A former Israeli soldier was attacked in the German capital Berlin, police said Saturday, with one or several unknown assailants spraying him with an irritant and throwing him to the ground.

Former Israeli soldier attacked on Berlin street
Israeli soldiers on operation near the Gaza Strip. Photo: dpa | Ilia Yefimovich

The 29-year-old was wearing a top with the Israel Defence Forces (IDF) logo when the attackers started harassing him on Friday about his religion, the police added, calling it “an anti-Semitic attack”.

Officers are seeking the assailants, who fled immediately after the attack, on suspicion of a politically-motivated crime.

Saturday is the second anniversary of an attack by a far-right gunman on a synagogue in the eastern German city of Halle, who killed two in a rampage when he failed to break into the house of worship.

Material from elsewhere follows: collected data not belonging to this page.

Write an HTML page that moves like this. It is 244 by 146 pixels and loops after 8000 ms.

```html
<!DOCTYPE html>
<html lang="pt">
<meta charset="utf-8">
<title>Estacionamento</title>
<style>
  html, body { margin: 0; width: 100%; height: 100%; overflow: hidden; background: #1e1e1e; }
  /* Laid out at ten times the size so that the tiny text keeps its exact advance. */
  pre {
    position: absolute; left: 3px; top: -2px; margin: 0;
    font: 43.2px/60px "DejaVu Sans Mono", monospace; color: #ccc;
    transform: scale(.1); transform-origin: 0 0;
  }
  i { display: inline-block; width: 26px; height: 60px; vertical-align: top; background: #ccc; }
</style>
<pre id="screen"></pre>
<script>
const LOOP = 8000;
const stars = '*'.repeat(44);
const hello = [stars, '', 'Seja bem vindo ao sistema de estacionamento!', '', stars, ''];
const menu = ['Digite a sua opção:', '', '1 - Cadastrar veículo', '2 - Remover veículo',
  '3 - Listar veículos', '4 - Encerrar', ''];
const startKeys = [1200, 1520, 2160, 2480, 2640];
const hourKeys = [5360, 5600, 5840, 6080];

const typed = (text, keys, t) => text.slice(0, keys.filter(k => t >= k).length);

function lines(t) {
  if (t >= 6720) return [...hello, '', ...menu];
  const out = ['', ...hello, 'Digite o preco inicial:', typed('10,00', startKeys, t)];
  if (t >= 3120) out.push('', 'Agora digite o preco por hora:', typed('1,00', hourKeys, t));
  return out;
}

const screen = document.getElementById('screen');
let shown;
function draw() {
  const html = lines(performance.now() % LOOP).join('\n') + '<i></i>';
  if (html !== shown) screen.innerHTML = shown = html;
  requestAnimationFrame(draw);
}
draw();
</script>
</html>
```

It was one of a string of incidents that led authorities to declare the far right and neo-Nazis Germany’s top security threat.

Also this week, a musician claimed he was turned away from a hotel in eastern city Leipzig for wearing a Star-of-David pendant.

While the allegations prompted a fierce response from a Jewish community unsettled by increasing anti-Semitic crimes, several investigations have been mounted into contradictory accounts of the incident.

In 2019, police recorded 2,032 anti-Semitic crimes, an increase of 13 percent year-on-year.

“The threat is complex and comes from different directions” from jihadists to the far right, the federal government’s commissioner for the fight against anti-Semitism Felix Klein said recently.